But Twain was not worried about that. He understood Real Madrid, and he knew the current Real Madrid.
He knew how to defend against and stop the attacks of Real Madrid’s superstar squad.
And that way was to use high pressing.
The first line of defense was built, starting from the front line. If possession was lost, the players had to mark their opponents right away and immediately intercept the ball. Their movements had to be ruthless and fast. They must utilize physical impact, shovel the ball, take fouls, and use all allowed methods to disrupt Real Madrid’s offensive rhythm. They must force those arrogant superstars to scramble and get flustered.
Then they must end the game with a highly efficient sneak counterattack.
That was what Twain hoped to do.
To that end, he asked Anelka to defend and said that he must counter-intercept immediately. If he could not do it, he would bring him off.
The ball was passed to Zidane’s feet and George Wood immediately rushed up to intercept the ball. He thought that his speed must be so fast that the opponent could not respond in time. In the narrow space on the edge of the sideline, Zidane definitely could not evade him unless he kicked the ball out of bounds.
He did not expect Zidane to suddenly step on the ball, turn 180 degrees, and swing past the side of his feet!
“Wowit’s the Marseille Turn!”
Stunned, Wood sat on the floor and watched Real Madrid’s number five elegantly bypass him.
This was his first exchange with the football legend, and he was defeated!
After he bypassed Wood, Zidane directly passed the ball to Roberto Carlos who plugged in from the flank. The compact Brazilian fullback swiftly plugged in from the back and Chimbonda cut across to block, but Carlos brutally broke through. Carlos jerked the ball forward and then sped forward to skirt around Chimbonda, who still needed to turn.
The cheering in Bernabu stadium began from the moment Zidane swung past Wood, reaching fever pitch when Carlos broke through Chimbonda.
Twain stood up from his seat amidst the deafening cheers.
Roberto Carlos’ glance swept across the penalty area. He glimpsed from the corner of his eye that Chimbonda was back in pursuit, which left him little time.
So, he crossed the ball!
It was a classic Roberto Carlos’ type of cross. It was a powerful volley which sent the football into the Nottingham Forest penalty area. It was chaotic in front of the goal. As long as someone extended his leg to receive the football, there was a high probability of drilling the ball into the Forest team goal.
Raul had poked the ball first but had missed the goal.
The cheers in Bernabu became a sigh.
Nottingham Forest had a narrow escape.
Twain sat back down again.
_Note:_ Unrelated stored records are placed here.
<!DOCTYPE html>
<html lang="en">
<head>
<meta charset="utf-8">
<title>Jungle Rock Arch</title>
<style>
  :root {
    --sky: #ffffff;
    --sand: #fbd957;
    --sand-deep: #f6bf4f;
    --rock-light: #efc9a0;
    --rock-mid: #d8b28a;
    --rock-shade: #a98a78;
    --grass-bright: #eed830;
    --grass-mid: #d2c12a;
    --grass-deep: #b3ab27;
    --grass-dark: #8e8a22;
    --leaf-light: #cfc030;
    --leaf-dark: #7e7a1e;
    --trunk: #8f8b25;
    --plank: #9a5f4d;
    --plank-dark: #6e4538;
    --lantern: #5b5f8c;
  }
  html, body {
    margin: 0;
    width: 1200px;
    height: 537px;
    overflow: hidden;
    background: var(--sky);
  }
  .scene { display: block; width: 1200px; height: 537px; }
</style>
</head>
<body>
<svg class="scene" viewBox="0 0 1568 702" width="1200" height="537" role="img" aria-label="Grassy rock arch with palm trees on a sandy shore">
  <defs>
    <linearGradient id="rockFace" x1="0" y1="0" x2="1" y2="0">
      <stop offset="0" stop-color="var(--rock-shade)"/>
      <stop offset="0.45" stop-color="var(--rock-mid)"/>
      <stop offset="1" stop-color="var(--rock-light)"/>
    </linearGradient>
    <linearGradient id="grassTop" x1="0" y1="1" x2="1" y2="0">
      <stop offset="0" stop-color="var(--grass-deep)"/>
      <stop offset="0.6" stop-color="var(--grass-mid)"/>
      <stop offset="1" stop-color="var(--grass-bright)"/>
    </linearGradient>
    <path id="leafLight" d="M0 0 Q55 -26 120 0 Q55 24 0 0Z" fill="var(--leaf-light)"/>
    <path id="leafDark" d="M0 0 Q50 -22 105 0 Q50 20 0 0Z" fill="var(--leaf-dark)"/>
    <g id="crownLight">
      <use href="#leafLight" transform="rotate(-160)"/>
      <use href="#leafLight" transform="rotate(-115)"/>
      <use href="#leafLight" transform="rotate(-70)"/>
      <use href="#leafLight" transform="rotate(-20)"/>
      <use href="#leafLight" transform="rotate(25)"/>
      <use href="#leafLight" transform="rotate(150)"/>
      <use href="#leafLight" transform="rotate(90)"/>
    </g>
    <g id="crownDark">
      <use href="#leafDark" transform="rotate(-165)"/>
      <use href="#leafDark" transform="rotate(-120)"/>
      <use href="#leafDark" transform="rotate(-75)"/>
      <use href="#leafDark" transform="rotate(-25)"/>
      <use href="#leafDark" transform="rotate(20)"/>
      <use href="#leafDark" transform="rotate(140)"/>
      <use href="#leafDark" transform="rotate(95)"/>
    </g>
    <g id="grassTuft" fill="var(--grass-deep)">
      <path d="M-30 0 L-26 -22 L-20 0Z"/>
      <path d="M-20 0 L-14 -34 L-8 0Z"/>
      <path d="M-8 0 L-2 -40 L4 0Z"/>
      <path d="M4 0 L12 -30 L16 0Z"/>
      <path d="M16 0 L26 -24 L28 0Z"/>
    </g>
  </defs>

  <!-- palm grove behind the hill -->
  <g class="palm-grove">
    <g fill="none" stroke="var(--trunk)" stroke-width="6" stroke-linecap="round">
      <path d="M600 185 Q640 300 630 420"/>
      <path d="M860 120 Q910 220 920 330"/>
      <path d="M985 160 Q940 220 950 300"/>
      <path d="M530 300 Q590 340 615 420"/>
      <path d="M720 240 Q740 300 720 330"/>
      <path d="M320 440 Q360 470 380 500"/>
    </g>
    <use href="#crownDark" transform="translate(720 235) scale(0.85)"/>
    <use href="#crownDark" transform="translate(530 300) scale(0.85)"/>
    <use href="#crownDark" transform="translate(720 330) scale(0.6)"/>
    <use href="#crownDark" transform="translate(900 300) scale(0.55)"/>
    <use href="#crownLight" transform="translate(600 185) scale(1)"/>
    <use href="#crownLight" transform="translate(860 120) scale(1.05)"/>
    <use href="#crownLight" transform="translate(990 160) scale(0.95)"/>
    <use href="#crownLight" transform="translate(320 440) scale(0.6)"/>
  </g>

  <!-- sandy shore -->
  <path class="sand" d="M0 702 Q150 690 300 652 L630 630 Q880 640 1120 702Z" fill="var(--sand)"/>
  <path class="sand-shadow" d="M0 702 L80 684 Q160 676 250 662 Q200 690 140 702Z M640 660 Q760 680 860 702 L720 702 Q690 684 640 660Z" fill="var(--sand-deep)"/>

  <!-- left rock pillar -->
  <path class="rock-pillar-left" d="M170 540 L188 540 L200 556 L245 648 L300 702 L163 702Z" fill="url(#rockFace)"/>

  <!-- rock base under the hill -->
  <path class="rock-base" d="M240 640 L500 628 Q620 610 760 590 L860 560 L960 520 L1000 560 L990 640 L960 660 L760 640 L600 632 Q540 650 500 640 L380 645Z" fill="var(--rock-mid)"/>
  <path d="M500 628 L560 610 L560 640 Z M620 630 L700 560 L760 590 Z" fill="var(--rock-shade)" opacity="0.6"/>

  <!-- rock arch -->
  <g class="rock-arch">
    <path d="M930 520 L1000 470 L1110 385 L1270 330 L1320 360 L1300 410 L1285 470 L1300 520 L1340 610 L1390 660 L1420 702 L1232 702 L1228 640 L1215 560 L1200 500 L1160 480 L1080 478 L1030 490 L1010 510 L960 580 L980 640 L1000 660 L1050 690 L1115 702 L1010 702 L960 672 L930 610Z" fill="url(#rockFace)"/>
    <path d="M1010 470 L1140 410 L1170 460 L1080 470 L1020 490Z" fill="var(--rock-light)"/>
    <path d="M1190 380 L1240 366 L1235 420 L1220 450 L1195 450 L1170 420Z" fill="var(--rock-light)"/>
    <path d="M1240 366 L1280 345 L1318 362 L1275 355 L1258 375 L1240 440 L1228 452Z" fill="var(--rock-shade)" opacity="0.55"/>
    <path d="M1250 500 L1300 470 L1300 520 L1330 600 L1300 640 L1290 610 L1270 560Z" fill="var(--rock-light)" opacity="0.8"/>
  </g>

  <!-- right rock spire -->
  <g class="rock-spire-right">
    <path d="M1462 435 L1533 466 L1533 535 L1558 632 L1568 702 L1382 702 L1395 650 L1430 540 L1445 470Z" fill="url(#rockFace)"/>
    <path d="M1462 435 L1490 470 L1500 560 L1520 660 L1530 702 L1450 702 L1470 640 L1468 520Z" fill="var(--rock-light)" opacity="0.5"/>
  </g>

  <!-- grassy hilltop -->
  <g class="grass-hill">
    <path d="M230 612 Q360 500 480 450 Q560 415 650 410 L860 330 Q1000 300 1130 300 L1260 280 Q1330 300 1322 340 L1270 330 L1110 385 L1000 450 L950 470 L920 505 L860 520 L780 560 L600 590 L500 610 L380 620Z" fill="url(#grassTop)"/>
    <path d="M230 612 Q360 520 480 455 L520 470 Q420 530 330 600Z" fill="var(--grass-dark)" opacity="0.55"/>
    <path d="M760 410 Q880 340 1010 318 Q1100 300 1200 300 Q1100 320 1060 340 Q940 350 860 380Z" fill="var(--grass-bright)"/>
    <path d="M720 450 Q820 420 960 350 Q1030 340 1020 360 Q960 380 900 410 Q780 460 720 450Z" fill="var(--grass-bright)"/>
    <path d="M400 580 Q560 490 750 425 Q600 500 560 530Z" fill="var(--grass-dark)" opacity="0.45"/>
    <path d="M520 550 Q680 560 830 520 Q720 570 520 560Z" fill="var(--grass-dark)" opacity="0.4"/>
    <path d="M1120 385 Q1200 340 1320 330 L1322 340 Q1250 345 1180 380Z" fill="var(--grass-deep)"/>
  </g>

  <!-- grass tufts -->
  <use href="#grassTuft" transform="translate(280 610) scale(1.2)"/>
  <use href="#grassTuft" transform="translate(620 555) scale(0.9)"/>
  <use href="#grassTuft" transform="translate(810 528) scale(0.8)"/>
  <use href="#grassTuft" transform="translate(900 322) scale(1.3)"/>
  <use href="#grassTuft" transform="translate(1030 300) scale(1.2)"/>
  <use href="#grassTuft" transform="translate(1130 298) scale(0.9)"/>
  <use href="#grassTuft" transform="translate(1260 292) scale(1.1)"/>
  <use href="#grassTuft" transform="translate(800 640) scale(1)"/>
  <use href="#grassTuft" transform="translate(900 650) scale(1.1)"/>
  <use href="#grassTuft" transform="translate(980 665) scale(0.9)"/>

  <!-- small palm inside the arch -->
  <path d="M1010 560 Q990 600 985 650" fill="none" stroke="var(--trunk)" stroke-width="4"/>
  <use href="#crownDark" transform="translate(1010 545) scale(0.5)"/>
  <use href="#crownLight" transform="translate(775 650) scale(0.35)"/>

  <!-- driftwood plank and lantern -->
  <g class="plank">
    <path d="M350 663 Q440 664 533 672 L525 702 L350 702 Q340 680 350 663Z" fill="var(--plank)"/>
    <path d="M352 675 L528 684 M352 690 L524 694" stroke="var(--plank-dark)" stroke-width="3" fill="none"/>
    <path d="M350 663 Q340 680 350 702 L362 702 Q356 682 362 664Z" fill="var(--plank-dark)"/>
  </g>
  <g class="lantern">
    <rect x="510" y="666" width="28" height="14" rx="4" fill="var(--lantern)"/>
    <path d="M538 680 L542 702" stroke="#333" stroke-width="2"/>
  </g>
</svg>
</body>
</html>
“Is it asking too much of George to defend against Zidane? Do you want Demetrio to help him?” asked Kerslake after he sat down.
Twain shook his head, “I can’t spare another man. I know that asking Wood to mark Zidane is difficult, but there’s no other way. Let George persevere.”